The National Geographic Bee’s gender imbalance puzzles teachers, parents and students. Some say that the tournament is fair but that educators need to actively foster geographic curiosity in girls, while others think the National Geographic Society is in violation of Title IX and needs to overhaul the bee’s design to promote better results for girls.
Lynn Liben, a professor of psychology at Penn State University, studied the bee’s gender gap and found that boys and girls entered the competition at similar rates in their elementary and middle schools at a ratio of 104 boys to 100 girls. This suggests that it’s during the contest itself that the number of girls dwindles.
With map reading at its core, geography is considered a spatial subject, and boys tend to have a slight advantage in spatial skills, according to research by Liben and a geographer at Penn State, Roger Downs. Though there is a school of thought, advanced by a York University psychology professor, that evolution plays a part in this difference — with the survival of hunter-gatherer males depending on their directional skills — Liben disagrees. “You shouldn’t start out with the assumption that girls are fundamentally, biologically different from boys,” she said.
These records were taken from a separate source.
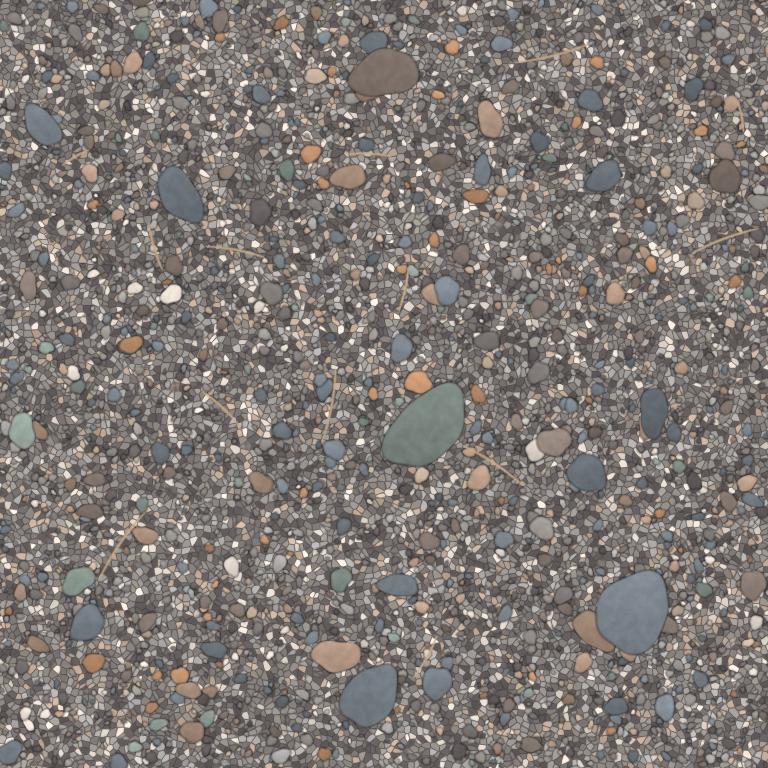
This texture is drawn by a Shadertoy shader. Its source:

```glsl
// Wet beach gravel: a bed of fine cellular grains, covered by layers of
// scattered rounded stones from small to large, and a few dry straws.
// Stones are wobbly ellipses; layered sines mottle and tint the surface.

const float GRAIN_CELLS = 118.0;   // fine grains across the canvas
const float GRAIN_BLEND = 11.0;    // higher gives crisper grain borders
const float SOFTNESS = 0.0014;     // edge width in canvas units
const float SHADOW_WIDTH = 0.0035;
const float SHADOW_DEPTH = 0.32;
const float GAP_DEPTH = 0.72;
const float GRAIN_GAIN = 1.08;
const int STRAW_COUNT = 13;

const vec3 GAP = vec3(0.25, 0.225, 0.22);
const vec3 CHARCOAL = vec3(0.36, 0.335, 0.335);
const vec3 GREY = vec3(0.47, 0.45, 0.44);
const vec3 ASH = vec3(0.56, 0.54, 0.52);
const vec3 SILVER = vec3(0.64, 0.63, 0.62);
const vec3 TAN = vec3(0.71, 0.63, 0.56);
const vec3 CREAM = vec3(0.85, 0.81, 0.77);
const vec3 SLATE = vec3(0.44, 0.47, 0.50);
const vec3 BROWN = vec3(0.50, 0.45, 0.42);
const vec3 ROSE = vec3(0.64, 0.54, 0.47);
const vec3 SAGE = vec3(0.52, 0.57, 0.54);
const vec3 OCHRE = vec3(0.70, 0.53, 0.40);
const vec3 STRAW = vec3(0.79, 0.67, 0.52);

vec4 hash4(vec2 p) {
    vec4 h = fract(p.xyxy * vec4(0.1031, 0.1030, 0.0973, 0.1099));
    h += dot(h, h.wzxy + 33.33);
    return fract((h.xxyz + h.yzzw) * h.zywx);
}

mat2 rotation(float a) {
    return mat2(cos(a), sin(a), -sin(a), cos(a));
}

float layeredSines(vec2 p) {
    float sum = 0.0, weight = 0.5;
    for (int i = 0; i < 4; i++) {
        sum += weight * sin(p.x + 1.3 * sin(p.y)) * sin(p.y + 1.7 * sin(0.7 * p.x));
        p = rotation(1.1) * p * 1.9 + 2.3;
        weight *= 0.6;
    }
    return sum;
}

vec3 grainColor(float pick, float light) {
    vec3 c = pick < 0.20 ? CHARCOAL : pick < 0.47 ? GREY : pick < 0.71 ? ASH
           : pick < 0.84 ? SILVER : pick < 0.92 ? TAN : CREAM;
    return c * mix(0.9, 1.1, light);
}

vec3 stoneColor(float pick, float light) {
    vec3 c = pick < 0.46 ? SLATE : pick < 0.70 ? BROWN : pick < 0.85 ? ROSE
           : pick < 0.94 ? SAGE : OCHRE;
    return c * mix(0.86, 1.2, light);
}

// Fine grains: blended cell colours with dark gaps where two cells meet
vec3 grainBed(vec2 uv) {
    vec2 p = uv * GRAIN_CELLS;
    p += 0.25 * sin(p.yx * 0.83 + 2.0 * sin(p * 0.31));
    vec2 base = floor(p);
    float nearest = 9.0, second = 9.0, total = 0.0;
    vec3 sum = vec3(0.0);
    for (int j = -1; j <= 1; j++)
    for (int i = -1; i <= 1; i++) {
        vec2 id = base + vec2(i, j);
        vec4 h = hash4(id + 17.0);
        float d = length(p - id - h.xy);
        float w = exp(-GRAIN_BLEND * d);
        sum += w * grainColor(h.z, h.w);
        total += w;
        second = min(second, max(nearest, d));
        nearest = min(nearest, d);
    }
    float body = smoothstep(-0.1, 0.34, second - nearest);
    return mix(GAP, GRAIN_GAIN * sum / total, 1.0 - GAP_DEPTH * (1.0 - body));
}

// One layer of stones on a jittered grid; share is the part of cells in use
vec3 scatter(vec3 ground, vec2 uv, float cells, float share, float tinted) {
    vec2 p = uv * cells, base = floor(p);
    float soft = max(SOFTNESS, 0.8 / iResolution.y) * cells;
    float mottle = layeredSines(uv * 150.0);
    for (int j = -1; j <= 1; j++)
    for (int i = -1; i <= 1; i++) {
        vec2 id = base + vec2(i, j);
        vec4 a = hash4(id + cells * 7.0);
        vec4 b = hash4(id + cells * 7.0 + vec2(191.0, 57.0));
        if (a.x > share) continue;
        vec2 offset = p - id - 0.15 - 0.7 * a.yz;
        vec2 q = rotation(6.283 * a.w) * offset;
        q.y *= mix(1.0, 1.65, b.y);
        float t = atan(q.y, q.x);
        float radius = mix(0.22, 0.45, b.x * b.x);
        float wobble = 0.09 * sin(2.0 * t + 40.0 * b.x) + 0.07 * sin(3.0 * t + 50.0 * b.y)
                     + 0.035 * sin(5.0 * t + 60.0 * b.z);
        float d = length(q) - radius * (1.0 + wobble);
        vec3 c = a.x < share * tinted ? stoneColor(b.z, b.w)
                                      : GRAIN_GAIN * grainColor(b.z, b.w);
        c *= 1.0 + 0.07 * mottle + 0.07 * offset.y / radius;
        c *= mix(0.84, 1.0, smoothstep(0.0, SHADOW_WIDTH * cells, -d));
        ground *= 1.0 - SHADOW_DEPTH * (1.0 - smoothstep(0.0, SHADOW_WIDTH * cells, d));
        ground = mix(ground, c, 1.0 - smoothstep(-soft, soft, d));
    }
    return ground;
}

// Thin, slightly bent straws that taper to both ends
vec3 addStraws(vec3 color, vec2 uv) {
    for (int i = 0; i < STRAW_COUNT; i++) {
        vec4 h = hash4(vec2(float(i) * 13.0 + 5.0, 71.0));
        vec2 q = rotation(6.283 * h.z) * (uv - h.xy);
        float reach = mix(0.015, 0.06, h.w * h.w);
        float along = q.x / reach;
        float d = abs(q.y + 0.08 * reach * along * along);
        float width = 0.0017 * (1.0 - 0.5 * along * along);
        float mask = (1.0 - smoothstep(width - SOFTNESS, width + SOFTNESS, d))
                   * (1.0 - smoothstep(0.9, 1.0, abs(along)));
        color = mix(color, STRAW, 0.85 * mask);
    }
    return color;
}

void mainImage(out vec4 fragColor, in vec2 fragCoord) {
    vec2 uv = fragCoord / iResolution.y;
    vec3 color = grainBed(uv);
    color = scatter(color, uv, 76.0, 0.30, 0.25);
    color = scatter(color, uv, 47.0, 0.27, 0.50);
    color = scatter(color, uv, 28.0, 0.21, 0.75);
    color = scatter(color, uv, 15.0, 0.15, 0.95);
    color = scatter(color, uv, 7.5, 0.09, 1.0);
    color = addStraws(color, uv);
    color *= 1.0 + 0.05 * layeredSines(uv * 9.0 + 3.0);
    fragColor = vec4(color, 1.0);
}
```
Rather, she believes cultural factors push boys into the spatial realm. Parents play with their boys and girls differently, research has found, and are more likely to emphasize stories about exploring, war and battles with boys — all of which involve maps and thinking spatially.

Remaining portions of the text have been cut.